How ESPN started
ESPN is one of the more popular channels which cable and satellite providers offer, and it is a favorite especially among those who love sports. ESPN was originally an acronym for Entertainment and Sports Programming Network. It features various entertainment, including recorded and live event telecasts and talk shows focusing on sports. It broadcasts worldwide but operates out of the United States. ESPN has many other sister channels, including ESPN2, ESPN3, ESPN+, ESPN Latin America, ESPN Films, ESPNews, ESPNU, ESPN Classic, ESPN Deportes, Longhorn Network, and SEC Network. You can watch ESPN when you subscribe to one of these TWC package deals.
Initially ESPN was founded by father and son Bill and Scott Rasmussen along with Aetna insurance agent Ed Eagan. Bill had been working as a communications manager for the New England Whalers, but in the year 1978 he was fired from his position, which, coincidentally, might have been the best thing to happen to Bill who had always loved sports. Bill Rasmussen had already become acquainted with Eagan. Eagan was interested in building a business in television and this is part of what lead him to come to Bill with a new proposition. Bill was frustrated at having been fired but together Bill and Eagan talked about the possibility of a monthly cable television program which would focus on all of the sporting events in the state of Connecticut.
In the Summer of that very year the two men, along with one of Eagan’s associates named Bob Beyus, started pitching their idea and seeking to form a foundation for the sports channel they had already named ESPN. They talked to both reporters and representatives from local cable operators but were met with mostly underwhelming and unenthusiastic responses. Those who Bill, Eagan, and Beyus spoke to said that the idea was too expensive and impractical, and by the end of a conference Beyus stepped out.
Despite the road blocks and skepticism Bill and Eagan did not give up and their business was on its feet in that same year, 1978. On July 14th the network was incorporated and the fee for it was $91. The fight to establish ESPN was not yet completely over, however, as the trio needed a way to broadcast their channel. At this time fewer than 20% of homes even received cable, and satellite was a new idea that many, including the trio, were somewhat unfamiliar with. Upon inquiring they discovered that if they used satellite not only would they be able to broadcast ESPN across the country it would also be cheaper than using the land lines in Connecticut. It made it easier for them to decide to purchase a transponder for the satellite.
Of course being able to broadcast to the entire country also meant Rasmussen and Eagan would need to tweak their initial idea. Bill and Scott both agreed that, all day, for 24 hours they would play sports, have a short sports show every night, and also hire sportscasters who would travel about the nation. Together they put $30,000 forward for the transponder. The group settled in Bristol, buying land there for $18,000.
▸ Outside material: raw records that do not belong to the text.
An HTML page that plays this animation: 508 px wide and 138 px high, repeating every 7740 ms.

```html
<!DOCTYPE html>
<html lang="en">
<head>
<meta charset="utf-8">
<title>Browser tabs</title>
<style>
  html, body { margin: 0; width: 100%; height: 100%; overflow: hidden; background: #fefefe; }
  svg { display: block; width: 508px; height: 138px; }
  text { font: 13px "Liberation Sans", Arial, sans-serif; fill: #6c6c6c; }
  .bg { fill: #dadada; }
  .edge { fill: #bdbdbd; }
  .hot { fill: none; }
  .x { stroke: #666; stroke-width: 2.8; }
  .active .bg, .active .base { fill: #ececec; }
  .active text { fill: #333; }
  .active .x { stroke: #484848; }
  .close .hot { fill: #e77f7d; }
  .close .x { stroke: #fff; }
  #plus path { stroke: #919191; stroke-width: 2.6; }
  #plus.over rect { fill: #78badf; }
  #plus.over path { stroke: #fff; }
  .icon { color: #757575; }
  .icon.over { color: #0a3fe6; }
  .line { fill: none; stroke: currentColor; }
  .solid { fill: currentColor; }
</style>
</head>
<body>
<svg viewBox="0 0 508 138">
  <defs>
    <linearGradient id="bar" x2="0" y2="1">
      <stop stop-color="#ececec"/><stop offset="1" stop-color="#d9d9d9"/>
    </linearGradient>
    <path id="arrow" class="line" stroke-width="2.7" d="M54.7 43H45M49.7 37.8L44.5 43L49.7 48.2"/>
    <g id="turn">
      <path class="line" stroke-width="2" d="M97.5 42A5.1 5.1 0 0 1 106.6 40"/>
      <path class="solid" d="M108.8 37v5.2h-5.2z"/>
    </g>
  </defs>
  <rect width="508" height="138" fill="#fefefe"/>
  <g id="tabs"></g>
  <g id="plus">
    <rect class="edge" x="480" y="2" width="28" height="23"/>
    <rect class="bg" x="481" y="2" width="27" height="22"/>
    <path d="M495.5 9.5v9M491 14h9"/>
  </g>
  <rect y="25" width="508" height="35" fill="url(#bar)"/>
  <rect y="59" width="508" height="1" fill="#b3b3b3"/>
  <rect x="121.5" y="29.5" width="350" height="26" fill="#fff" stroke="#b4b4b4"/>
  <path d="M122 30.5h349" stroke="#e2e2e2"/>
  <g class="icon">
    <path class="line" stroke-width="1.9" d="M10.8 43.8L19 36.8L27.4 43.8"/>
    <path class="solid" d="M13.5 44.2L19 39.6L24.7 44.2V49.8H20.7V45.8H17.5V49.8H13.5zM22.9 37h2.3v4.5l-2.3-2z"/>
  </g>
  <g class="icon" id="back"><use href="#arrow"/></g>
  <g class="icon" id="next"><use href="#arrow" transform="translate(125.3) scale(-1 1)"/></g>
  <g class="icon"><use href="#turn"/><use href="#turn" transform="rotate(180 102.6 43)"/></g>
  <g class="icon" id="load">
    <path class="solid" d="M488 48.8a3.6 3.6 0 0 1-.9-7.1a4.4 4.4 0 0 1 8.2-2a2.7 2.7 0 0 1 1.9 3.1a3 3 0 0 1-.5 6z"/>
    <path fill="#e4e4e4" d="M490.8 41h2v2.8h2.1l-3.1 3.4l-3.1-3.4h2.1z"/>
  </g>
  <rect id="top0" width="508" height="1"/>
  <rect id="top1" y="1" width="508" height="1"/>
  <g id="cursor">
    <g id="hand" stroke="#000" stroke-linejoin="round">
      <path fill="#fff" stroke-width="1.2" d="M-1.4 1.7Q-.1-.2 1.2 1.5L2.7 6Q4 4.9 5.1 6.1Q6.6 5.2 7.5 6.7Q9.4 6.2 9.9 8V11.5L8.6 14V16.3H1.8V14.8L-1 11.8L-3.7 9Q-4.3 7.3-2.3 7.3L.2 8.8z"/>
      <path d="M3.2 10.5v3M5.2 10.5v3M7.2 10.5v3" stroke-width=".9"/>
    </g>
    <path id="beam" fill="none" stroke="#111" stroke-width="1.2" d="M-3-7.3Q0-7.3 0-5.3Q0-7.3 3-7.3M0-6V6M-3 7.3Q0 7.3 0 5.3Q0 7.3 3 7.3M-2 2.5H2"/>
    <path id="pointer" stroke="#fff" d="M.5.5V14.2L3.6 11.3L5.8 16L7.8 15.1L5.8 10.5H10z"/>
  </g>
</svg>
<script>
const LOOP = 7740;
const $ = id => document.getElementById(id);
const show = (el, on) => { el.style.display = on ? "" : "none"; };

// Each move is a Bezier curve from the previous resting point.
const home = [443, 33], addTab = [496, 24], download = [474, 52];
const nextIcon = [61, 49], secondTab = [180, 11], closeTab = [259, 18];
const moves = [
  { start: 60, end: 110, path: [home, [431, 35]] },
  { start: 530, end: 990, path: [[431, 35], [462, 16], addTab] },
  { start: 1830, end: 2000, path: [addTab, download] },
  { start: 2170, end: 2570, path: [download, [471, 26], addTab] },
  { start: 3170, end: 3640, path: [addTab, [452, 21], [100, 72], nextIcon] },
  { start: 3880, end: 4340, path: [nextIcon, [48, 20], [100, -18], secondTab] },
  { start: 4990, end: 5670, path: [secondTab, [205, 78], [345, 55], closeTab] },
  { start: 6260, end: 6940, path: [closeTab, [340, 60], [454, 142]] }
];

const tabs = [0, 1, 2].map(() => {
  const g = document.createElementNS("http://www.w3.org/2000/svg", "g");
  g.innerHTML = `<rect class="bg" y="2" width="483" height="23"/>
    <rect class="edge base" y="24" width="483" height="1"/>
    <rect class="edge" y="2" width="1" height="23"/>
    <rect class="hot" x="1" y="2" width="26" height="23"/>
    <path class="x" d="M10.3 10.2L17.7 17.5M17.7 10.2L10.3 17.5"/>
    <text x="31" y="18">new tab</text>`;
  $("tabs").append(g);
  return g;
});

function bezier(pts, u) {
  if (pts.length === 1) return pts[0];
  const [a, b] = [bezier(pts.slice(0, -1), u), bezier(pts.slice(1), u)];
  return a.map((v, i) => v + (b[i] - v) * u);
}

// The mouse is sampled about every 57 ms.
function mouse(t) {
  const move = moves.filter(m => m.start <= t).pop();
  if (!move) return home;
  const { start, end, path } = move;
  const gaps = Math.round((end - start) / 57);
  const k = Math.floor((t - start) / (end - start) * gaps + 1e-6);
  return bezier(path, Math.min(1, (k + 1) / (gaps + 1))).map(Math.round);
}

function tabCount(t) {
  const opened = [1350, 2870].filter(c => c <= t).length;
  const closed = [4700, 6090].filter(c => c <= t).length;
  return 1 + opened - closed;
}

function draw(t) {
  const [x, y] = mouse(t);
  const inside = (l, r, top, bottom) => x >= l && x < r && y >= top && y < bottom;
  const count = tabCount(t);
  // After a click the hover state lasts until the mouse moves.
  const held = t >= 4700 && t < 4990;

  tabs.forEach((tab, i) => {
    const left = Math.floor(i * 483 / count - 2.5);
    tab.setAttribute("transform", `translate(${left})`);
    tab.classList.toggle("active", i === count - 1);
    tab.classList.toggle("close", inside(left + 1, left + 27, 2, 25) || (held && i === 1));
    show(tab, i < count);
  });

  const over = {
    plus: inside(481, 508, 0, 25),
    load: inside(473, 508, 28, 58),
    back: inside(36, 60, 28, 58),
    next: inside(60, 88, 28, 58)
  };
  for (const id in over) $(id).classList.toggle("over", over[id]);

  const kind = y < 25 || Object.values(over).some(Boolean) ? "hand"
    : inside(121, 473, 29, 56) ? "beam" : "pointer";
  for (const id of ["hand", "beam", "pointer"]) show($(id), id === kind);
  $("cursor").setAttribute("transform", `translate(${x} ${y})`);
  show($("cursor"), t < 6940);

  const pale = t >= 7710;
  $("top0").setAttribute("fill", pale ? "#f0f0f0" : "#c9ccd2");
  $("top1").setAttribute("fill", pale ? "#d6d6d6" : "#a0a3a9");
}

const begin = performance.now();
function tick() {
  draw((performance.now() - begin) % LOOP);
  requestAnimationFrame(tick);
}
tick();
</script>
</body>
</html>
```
Together Bill and Scott received financial aid from J. B. Doherty and K. S. Sweet Associates but it was not on a permanent basis so they set out in search of other investors. In 1979 Getty Oil Company agreed to invest. They had another challenges at hand, too—securing legal rights to professional sports. Bill decided to get a deal with the National Collegiate Athletics Association and on March 14th a contract was made official between ESPN and NCAA.
The 1979 NCAA Men’s Division I Basketball Tournament was watched by millions, and even though ESPN would not launch for six more months, the basketball tournament is often credited with helping to boost ESPN into success. After the tournament many viewers phoned in to their cable providers and asked to have the channel which showed basketball—and of course that was ESPN. In May of 1979 more success was on the table. Not only did Getty Oil Company provide a whooping $15 million, ESPN and Anheuser-Busch also came to an agreement which lead to the largest advertising contract which had ever existed in cable television history. It was valued at $1.38 million.
Slowly the Rasmussens were being overthrown by Evey, the vice president of Getty Oil Company. Without the knowledge of Bill Rasmussen Evey hired Chet Simmons to be the first president of ESPN. About 30,000 viewers watched the big launch of ESPN on September 7th, 1979. At the very same time ESPN debuted its first SportsCenter Telecast and Lee Leonard spoke out to sports fans telling them ESPN was essentially sports lover’s heaven.